How much did you drink before going teetotal?
I wouldn't drink regularly, but when I did drink (at most social occasions) I tended to go over the top. Always the drunk silly one, always up for a party, I would carry on until the next day and ended up in some mad situations. I would always drink to get drunk and struggled to limit myself.
I used to love the feeling of being out of control and not knowing how the night would end up, but as I got older that scared me. Once I started getting blackouts when I drank, I knew I had to stop.
Eye-catching drinks that taste great.
Eye-catching drinks that taste great.
Did you find it hard to cut alcohol out altogether?
It was difficult socialising, particularly with friends who love to drink, because I was scared of the temptation. To overcome this, I turned to the internet for tips and found Club Soda – it had only been running a short while but I felt an instant connection with others on the site who, like me, weren’t alcohol dependent as such, just idiotic with booze.
Attending meetups, volunteering and chatting with others online really made going alcohol-free much easier. It made me feel like I was part of something really cool, rather than feeling weird because I didn’t drink. I also read books including Jason Vales’ Kick the Drink Easily, Annie Grace's This Naked Mind and Lucy Rocca's Calling Time on Wine Time.
Were your friends and family supportive?
Yes, they were incredibly supportive and actually seemed somewhat relieved; once I told them I was no longer a drinker they were all: "phew, you’re a nightmare when you drink, and you're so funny and lovely sober." That shocked me a bit, but equally it helped with my transition.
Admittedly, when you make a choice like this, you start to realise who your real friends are. I had to slowly weed out those who were a negative influence and stopped spending time with people who drank too much.
What benefits have you noticed?
There are too many to list but, in essence, my life has changed for the better. I am much happier in myself and can return home after a night out with my self-esteem intact. Friends, family and colleagues can see how much more content I am, and it has started to have a rippling effect – loads of my friends have now curbed their drinking or stopped completely to support me.
What advice would you give someone who is considering cutting down or ditching the booze?
Read everything you can about a teetotal lifestyle and start writing about why you might want to stop or moderate, to get a clearer perspective. Also, you have to manage your expectations if you do stop drinking as it can be quite a bumpy road, so much revolves around drinking in our society that you need to be prepared to feel like the odd one out sometimes.
Not drinking at social engagements can be tough – years of learning that alcohol is the way to enjoy yourself and unwind are hard to counter – but remind yourself why you want to change things and celebrate your achievements.

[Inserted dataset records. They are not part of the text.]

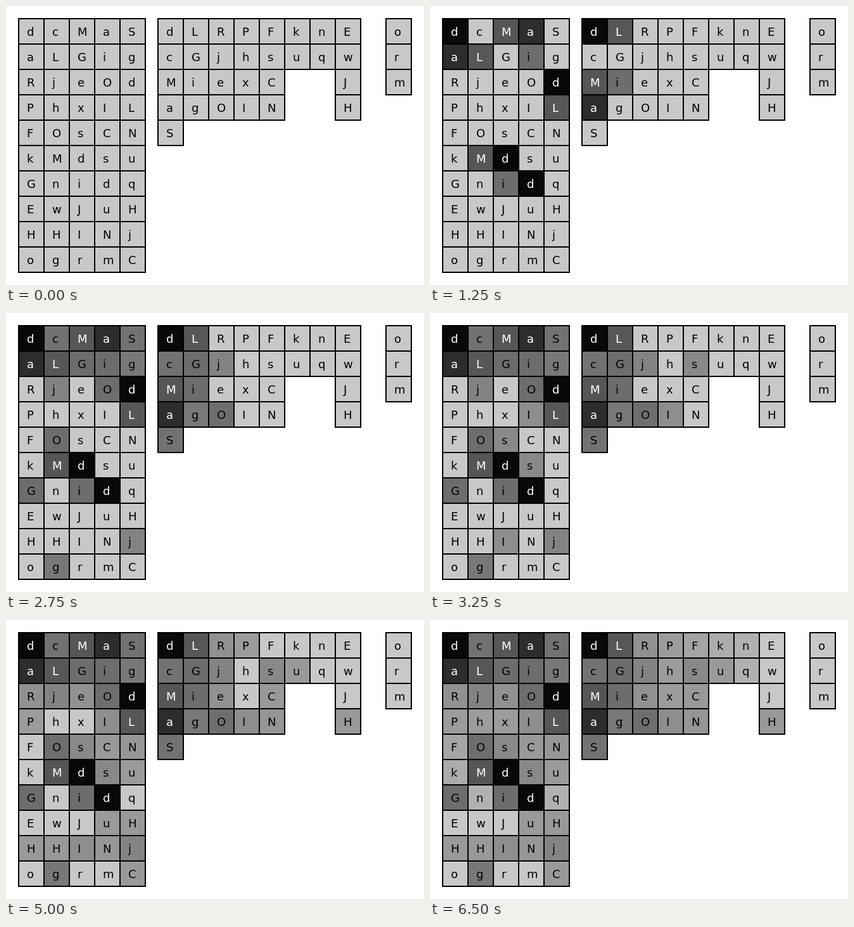
Animation, 660 px wide and 440 px high, one loop 8 s. Source, as an HTML page:

```html
<!DOCTYPE html>
<html lang="en">
<head>
<meta charset="utf-8">
<style>
  html, body { margin: 0; width: 100%; height: 100%; overflow: hidden; background: #fff; }
  svg { display: block; width: 660px; height: 440px; }
  rect { stroke: #000; stroke-width: 2; }
  text { font: 18px "DejaVu Sans", Verdana, sans-serif; }
</style>
</head>
<body>
<svg id="stage" viewBox="0 0 660 440"></svg>
<script>
const NS = 'http://www.w3.org/2000/svg';
const CELL = 40, STEP = 250, LOOP = 8000, BASE = 200;
const stage = document.getElementById('stage');

const rows = ['dcMaS', 'aLGig', 'RjeOd', 'PhxIL', 'FOsCN',
              'kMdsu', 'Gnidq', 'EwJuH', 'HHINj', 'ogrmC'];
const columns = ['dcMaS', 'LGig', 'RjeO', 'PhxI', 'FsCN', 'ku', 'nq', 'EwJH', '', 'orm'];
const order = 'daMLiGOScgjsIReNuHCPhxFkqn';

// Each row counts 0.8 times as much as the one above it.
const score = {};
rows.forEach((row, r) => {
  for (const ch of row) score[ch] = (score[ch] || 0) + 0.8 ** r;
});
const shade = ch => Math.max(0, Math.round(BASE - 86 * score[ch]));

function add(tag, attrs) {
  const el = document.createElementNS(NS, tag);
  for (const key in attrs) el.setAttribute(key, attrs[key]);
  return stage.appendChild(el);
}

const cells = [];
function addCell(ch, x, y) {
  const box = add('rect', { x, y, width: CELL, height: CELL });
  const label = add('text', { x: x + 13, y: y + 27 });
  label.textContent = ch;
  cells.push({ ch, box, label, rank: order.indexOf(ch) });
}

rows.forEach((row, r) => [...row].forEach((ch, c) => addCell(ch, 20 + c * CELL, 20 + r * CELL)));

// The lower neighbours of a gap stay where their column puts them.
columns.forEach((col, c) => [...col].forEach((ch, r) => addCell(ch, 240 + c * CELL - (c > 8 ? 0 : 0), 20 + r * CELL)));

function draw(time) {
  const done = Math.floor((time % LOOP) / STEP);
  for (const { ch, box, label, rank } of cells) {
    const g = rank >= 0 && rank < done ? shade(ch) : BASE;
    box.setAttribute('fill', `rgb(${g},${g},${g})`);
    label.setAttribute('fill', g < 100 ? '#fff' : '#000');
  }
}

const start = performance.now();
function tick() {
  draw(performance.now() - start);
  requestAnimationFrame(tick);
}
draw(0);
tick();
</script>
</body>
</html>
```
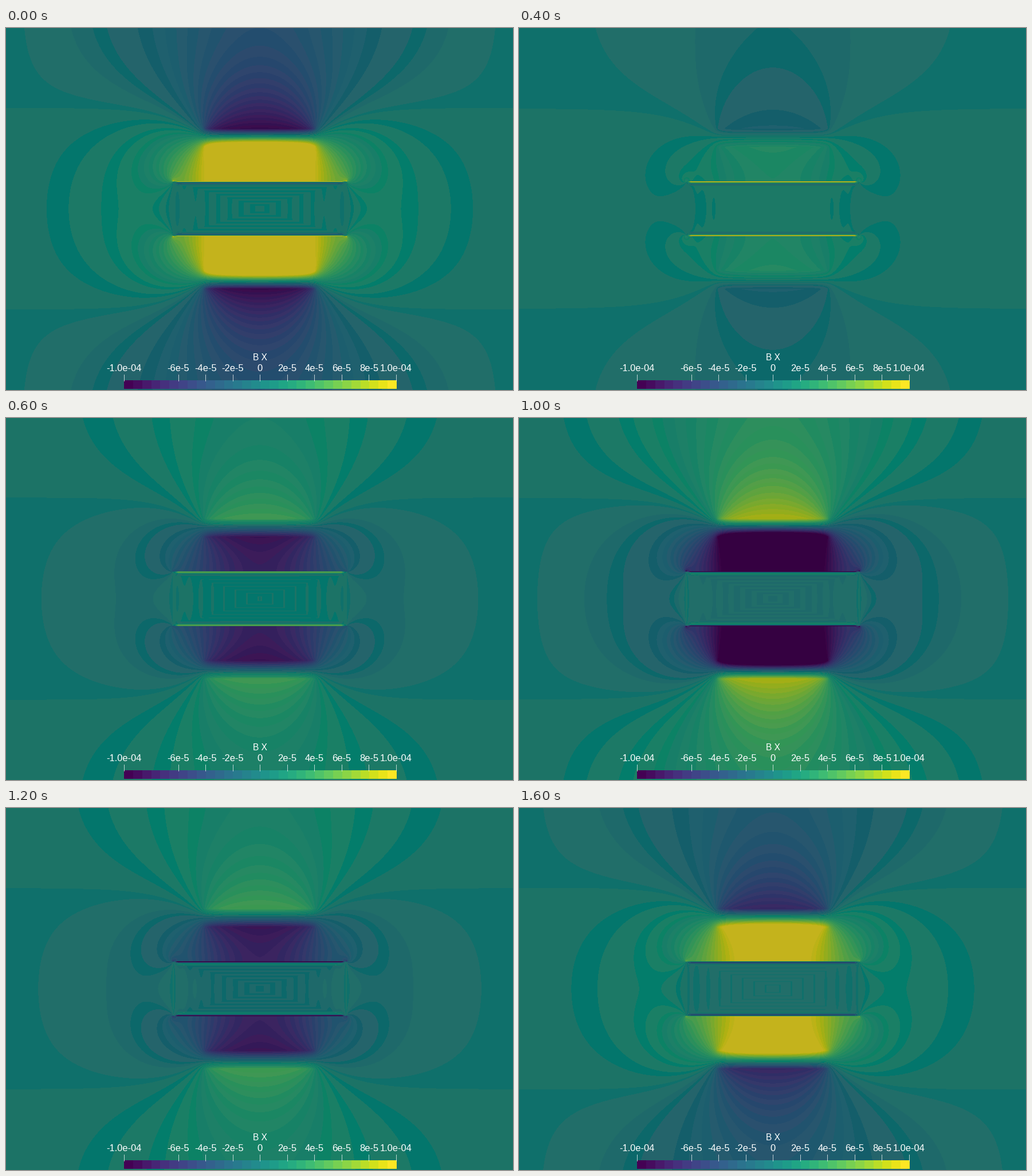
Write a matplotlib script that moves like this. It is 885x633 px and loops after 1.8 s.

```python
import numpy as np
import matplotlib
import matplotlib.pyplot as plt
from matplotlib.animation import FuncAnimation

W, H = 885, 633
FRAMES, STEP_MS = 9, 200

# Quarter domain in pixels: slab and coil are mirrored in both axes.
NX, NY = 443, 353
SLAB_X, SLAB_Y = 152, 48
COIL_X, COIL_Y0, COIL_Y1 = 97, 108, 140
CENTER_Y = 316
SHADE = 0.775

viridis = matplotlib.colormaps["viridis"]


# ---- magnetic field: vector potential from cosine / sine modes ----
ix, iy = np.arange(NX), np.arange(NY)
kx = np.pi * (ix + 0.5) / NX
ky = np.pi * (iy + 1) / NY
modes_x = np.sqrt(2 / NX) * np.cos(np.outer(ix + 0.5, kx))
modes_y = np.sqrt(2 / NY) * np.sin(np.outer(iy + 0.5, ky))
modes_y[:, -1] /= np.sqrt(2)
eigen = (2 - 2 * np.cos(kx))[:, None] + (2 - 2 * np.cos(ky))[None, :]


def potential(current):
    spectrum = modes_x.T @ current @ modes_y / eigen
    return modes_x @ spectrum @ modes_y.T


# Points on the slab surface, where the potential is prescribed.
surf_x = np.r_[np.arange(SLAB_X), np.full(SLAB_Y - 1, SLAB_X - 1)]
surf_y = np.r_[np.full(SLAB_X, SLAB_Y - 1), np.arange(SLAB_Y - 1)]


def surface_response():
    p, q = modes_x[surf_x], modes_y[surf_y]
    rows = [((p @ (np.outer(a, b) / eigen)) * q).sum(axis=1)
            for a, b in zip(p, q)]
    return np.array(rows)


response = surface_response()


def field(current, surface):
    """Bx for a coil current with a given potential on the slab surface."""
    base = potential(current)
    screen = np.zeros((NX, NY))
    screen[surf_x, surf_y] = np.linalg.solve(
        response, surface - base[surf_x, surf_y])
    return np.gradient(base + potential(screen), axis=1)


coil = np.zeros((NX, NY))
coil[:COIL_X, COIL_Y0:COIL_Y1] = 1
drive = field(coil, np.zeros(len(surf_x)))
drive *= 0.9 / -drive[0, COIL_Y1 + 3]

flux = np.where(surf_y == SLAB_Y - 1, 1 - (surf_x / SLAB_X) ** 8, 0)
trapped = field(np.zeros((NX, NY)), flux)

# Faint nested rectangles inside the slab.
gx, gy = np.meshgrid(ix, iy, indexing="ij")
inside = (gx < SLAB_X) & (gy < SLAB_Y - 1)
depth = np.minimum(SLAB_Y - gy, 0.3 * (SLAB_X - gx))
ripple = np.where(inside, 0.008 * np.cos(2 * np.pi * depth / 6) - 0.002, 0)

SKIN = 8
skin_depth = np.arange(SKIN)[::-1]
skin_lag = np.radians(45 + 35 * skin_depth)
skin_amp = 1.5 * np.exp(-0.6 * skin_depth)
skin_fade = np.clip((148 - ix) / 6, 0, 1)[:, None]


def bx(phase):
    b = drive * np.cos(phase) + 3 * trapped * np.cos(phase - np.radians(65))
    b = b + ripple
    rows = slice(SLAB_Y - SKIN, SLAB_Y)
    skin = skin_amp * np.cos(phase - skin_lag)
    b[:, rows] = skin_fade * (skin + ripple[:, rows]) \
        + (1 - skin_fade) * b[:, rows]
    return b


# ---- banded colours ----
NEAR_EDGES = [-.165, -.135, -.085, -.067, -.045, -.011, 0,
              .027, .045, .079, .099, .13, .15]
NEAR_COLORS = [(20, 94, 106), (36, 100, 107), (12, 104, 106), (30, 105, 106),
               (33, 110, 105), (15, 112, 107), (28, 115, 102), (3, 118, 108),
               (28, 121, 102), (3, 125, 107), (26, 127, 101), (12, 130, 101)]


def bands(start, stop, count):
    edges = np.linspace(start, stop, count + 1)
    t = np.linspace((start + 1) / 2, (stop + 1) / 2, count)
    colors = viridis(t)[:, :3] * 255 * SHADE
    colors[1:-1:2, 0] += 4
    colors[2:-1:2, 0] -= 4
    return edges, colors


low_edges, low_colors = bands(-1, NEAR_EDGES[0], 30)
high_edges, high_colors = bands(NEAR_EDGES[-1], 1, 34)
band_edges = np.r_[low_edges[1:-1], NEAR_EDGES, high_edges[1:-1]]
palette = np.vstack([low_colors, NEAR_COLORS, high_colors])
palette = palette.clip(0, 255).round().astype(np.uint8)


def picture(i):
    quarter = bx(2 * np.pi * i / FRAMES).T
    half = np.vstack([quarter[:CENTER_Y][::-1], quarter[:H - CENTER_Y]])
    full = np.hstack([half[:, ::-1], half[:, :W - NX]])
    return palette[np.searchsorted(band_edges, full)]


# ---- stage ----
fig = plt.figure(figsize=(W / 100, H / 100), dpi=100)
ax = fig.add_axes([0, 0, 1, 1])
ax.axis("off")
view = ax.imshow(picture(0), extent=(0, W, H, 0), interpolation="nearest",
                 aspect="auto")

BAR_L, BAR_R = 205.5, 681
bar = viridis(np.linspace(0, 1, 30))[None, :, :3]
ax.imshow(bar, extent=(BAR_L, BAR_R, 631, 616), interpolation="nearest",
          aspect="auto", zorder=2)


def label(x, y, text, px):
    ax.text(x, y, text, color="white", fontsize=px * 0.72, ha="center",
            va="baseline", family="Liberation Sans", zorder=4)


label(443.5, 581, "B X", 15.5)
for v in (-10, -6, -4, -2, 0, 2, 4, 6, 8, 10):
    x = BAR_L + (BAR_R - BAR_L) * (v + 10) / 20
    if abs(v) == 10:
        name = f"{v / 10:.1f}e-04"
    else:
        name = f"{v}e-5" if v else "0"
    label(x, 600, name, 16.5)
    ax.plot([x, x], [606, 617], color="white", lw=0.6, alpha=0.85, zorder=3)

ax.set_xlim(0, W)
ax.set_ylim(H, 0)


def update(i):
    view.set_data(picture(i))
    return [view]


anim = FuncAnimation(fig, update, frames=FRAMES, interval=STEP_MS,
                     repeat=True, repeat_delay=0, blit=False)
plt.show()
```
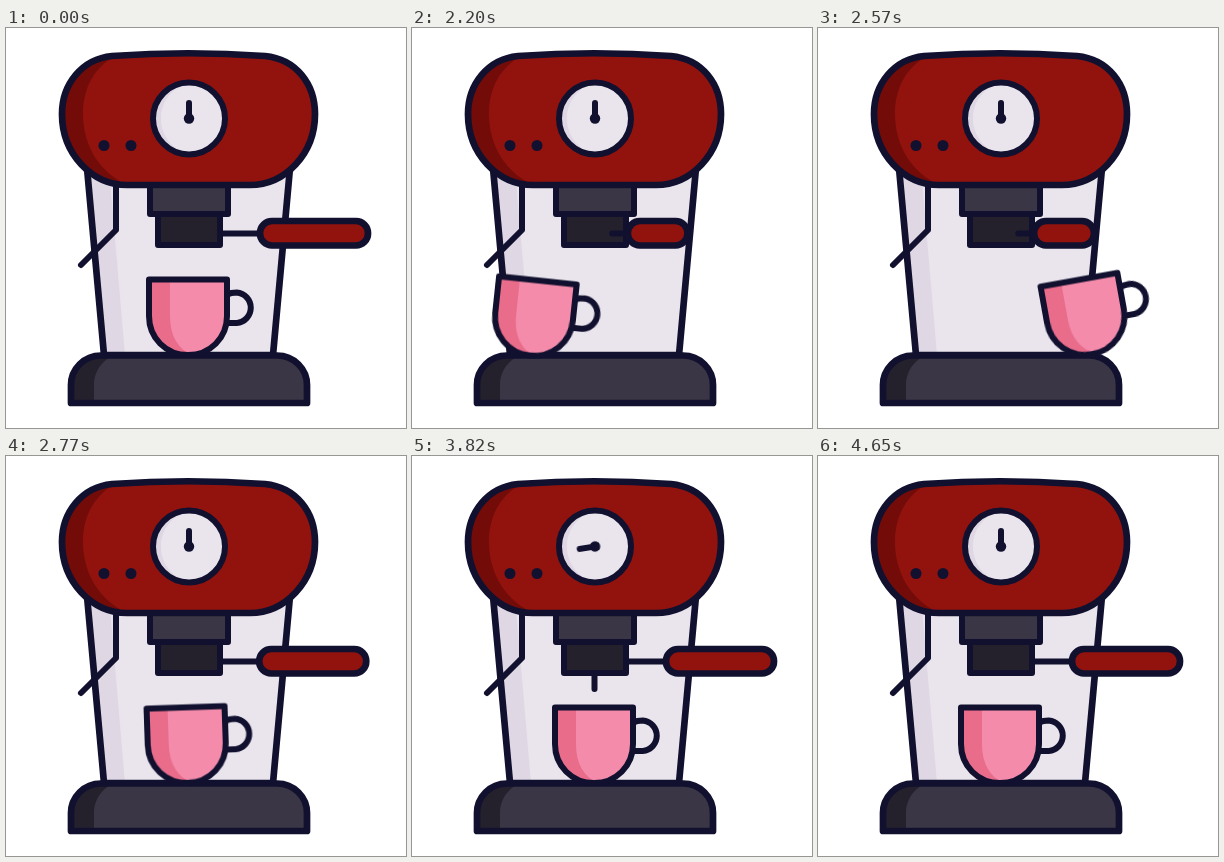
An HTML page for the animation above (4.67 s loop, 400 by 400 pixels).

```html
<!DOCTYPE html>
<html lang="en">
<head>
<meta charset="utf-8">
<title>Coffee machine</title>
<style>
  html, body { margin: 0; width: 100%; height: 100%; overflow: hidden; background: #fff; }
  svg { display: block; width: 100vw; height: 100vh; }

  .line { fill: none; stroke: #11102f; stroke-width: 6; stroke-linecap: round; stroke-linejoin: round; }
  .outer { stroke-width: 6.7; }
  .ink { fill: #11102f; }
  .steel { fill: #eae5ed; }
  .steel-dim { fill: #dfd8e4; }
  .red { fill: #92130d; }
  .red-dim { fill: #730c09; }
  .grey { fill: #3b3645; }
  .dark { fill: #25212c; }
  .pink { fill: #f48baa; }
  .pink-dim { fill: #e96c8b; }

  .grip, .rod, .cup, .tilt, .needle, .stream { animation: 4670ms linear infinite; }

  /* filter handle swings towards the viewer and back */
  .grip { animation-name: grip; }
  .rod { animation-name: rod; }
  @keyframes grip {
    0%, 42.76% { x: 254px; width: 108px; animation-timing-function: cubic-bezier(.3, .345, .75, .82); }
    51.07% { x: 187px; width: 23px; animation-timing-function: cubic-bezier(.25, .18, .7, .655); }
    59.42%, 100% { x: 254px; width: 108px; }
  }
  @keyframes rod {
    0%, 42.76% { x: 214px; width: 40px; animation-timing-function: cubic-bezier(.3, .345, .75, .82); }
    51.07% { x: 184.5px; width: 5px; animation-timing-function: cubic-bezier(.25, .18, .7, .655); }
    59.42%, 100% { x: 214px; width: 40px; }
  }

  /* cup leaves on the left, a fresh one arrives from the right */
  .cup { animation-name: cup; }
  .tilt { animation-name: tilt; transform-origin: 177px 325px; }
  @keyframes cup {
    0%, 43% { transform: translateX(0); animation-timing-function: cubic-bezier(.333, 0, .667, .333); }
    51.82% { transform: translateX(-291px); animation-timing-function: step-end; }
    51.83% { transform: translateX(285px); animation-timing-function: cubic-bezier(.333, .667, .667, 1); }
    59.3%, 100% { transform: translateX(0); }
  }
  @keyframes tilt {
    0%, 43% { transform: rotate(0deg); animation-timing-function: cubic-bezier(.333, 0, .667, .333); }
    51.82% { transform: rotate(27.5deg); animation-timing-function: step-end; }
    51.83% { transform: rotate(-18deg); animation-timing-function: cubic-bezier(.3, .39, .7, .8); }
    60.6%, 100% { transform: rotate(0deg); }
  }

  .needle { animation-name: needle; transform-origin: 183px 90.5px; }
  @keyframes needle {
    0%, 59.74% { transform: rotate(0deg); animation-timing-function: cubic-bezier(.37, 0, .63, 1); }
    77.09%, 79.23% { transform: rotate(-103deg); animation-timing-function: cubic-bezier(.37, 0, .63, 1); }
    99.57%, 100% { transform: rotate(0deg); }
  }

  .stream { stroke-dasharray: 48 200; animation-name: stream; }
  @keyframes stream {
    0%, 62.1% { stroke-dashoffset: 48px; }
    67.45%, 79.23% { stroke-dashoffset: 0px; }
    83.51%, 100% { stroke-dashoffset: 48px; }
  }
</style>
</head>
<body>
<svg viewBox="0 0 400 400">
  <!-- body -->
  <path class="steel" d="M81 140L98 327H267L284 140Z"/>
  <path class="steel-dim" d="M81 140L98 327H119L103 140Z"/>
  <path class="line outer" d="M81 140L98 327H267L284 140Z"/>
  <path class="line" d="M110 155V202L75 237"/>

  <!-- base -->
  <path class="grey" d="M65 375V357C65 341 78 327.5 95 327.5H271C288 327.5 301 341 301 357V375Z"/>
  <path class="dark" d="M65 375V357C65 341 78 327.5 95 327.5H109C97 331 88 343 88 357V375Z"/>
  <path class="line outer" d="M65 375V357C65 341 78 327.5 95 327.5H271C288 327.5 301 341 301 357V375Z"/>

  <!-- brew group -->
  <path class="line stream" d="M182.5 214V262"/>
  <rect class="line" style="fill:#25212c" x="152" y="186" width="62" height="31"/>
  <rect class="line" style="fill:#3b3645" x="144" y="157" width="78" height="29"/>

  <!-- head -->
  <path class="red" d="M106 28Q182 22.5 259 28C290 31 309 56 309 86C309 126 279 157 244 157H121C86 157 56 126 56 86C56 56 76 31 106 28Z"/>
  <path class="red-dim" d="M110 28C89 38 77 60 77 86C77 119 95 145 121 157C86 157 56 126 56 86C56 56 76 31 106 28Z"/>
  <path class="line outer" d="M106 28Q182 22.5 259 28C290 31 309 56 309 86C309 126 279 157 244 157H121C86 157 56 126 56 86C56 56 76 31 106 28Z"/>
  <circle class="ink" cx="98" cy="117.5" r="5.5"/>
  <circle class="ink" cx="125" cy="117.5" r="5.5"/>

  <!-- gauge -->
  <circle class="steel" cx="183" cy="90.5" r="36"/>
  <path class="steel-dim" d="M183 54.5A36 36 0 0 0 183 126.5C167 122 155 108 155 90.5S167 59 183 54.5Z"/>
  <circle class="line" cx="183" cy="90.5" r="36"/>
  <g class="needle">
    <path class="line" d="M183 90.5V75"/>
    <circle class="ink" cx="183" cy="90.5" r="5.2"/>
  </g>

  <!-- filter handle -->
  <rect class="ink rod" x="214" y="202.5" width="40" height="6" rx="3"/>
  <rect class="line outer grip" style="fill:#92130d" x="254" y="193" width="108" height="24.5" rx="12"/>

  <!-- cup -->
  <g class="cup"><g class="tilt">
    <path class="line" d="M221 266.5Q225 264.5 230.7 264.5A15.3 15.3 0 0 1 230.7 295H219"/>
    <path class="pink" d="M143 251.5H221V288C221 310 204 327 182 327S143 310 143 288Z"/>
    <path class="pink-dim" d="M143 251.5H164V288C164 308 172 321 186 327H182C160 327 143 310 143 288Z"/>
    <path class="line" d="M143 251.5H221V288C221 310 204 327 182 327S143 310 143 288Z"/>
  </g></g>
</svg>
</body>
</html>
```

Get involved in sober events, or try new things – take a class or start exercising.
For more information and support on cutting down your alcohol consumption or stopping completely, visit JoinClubSoda.co.uk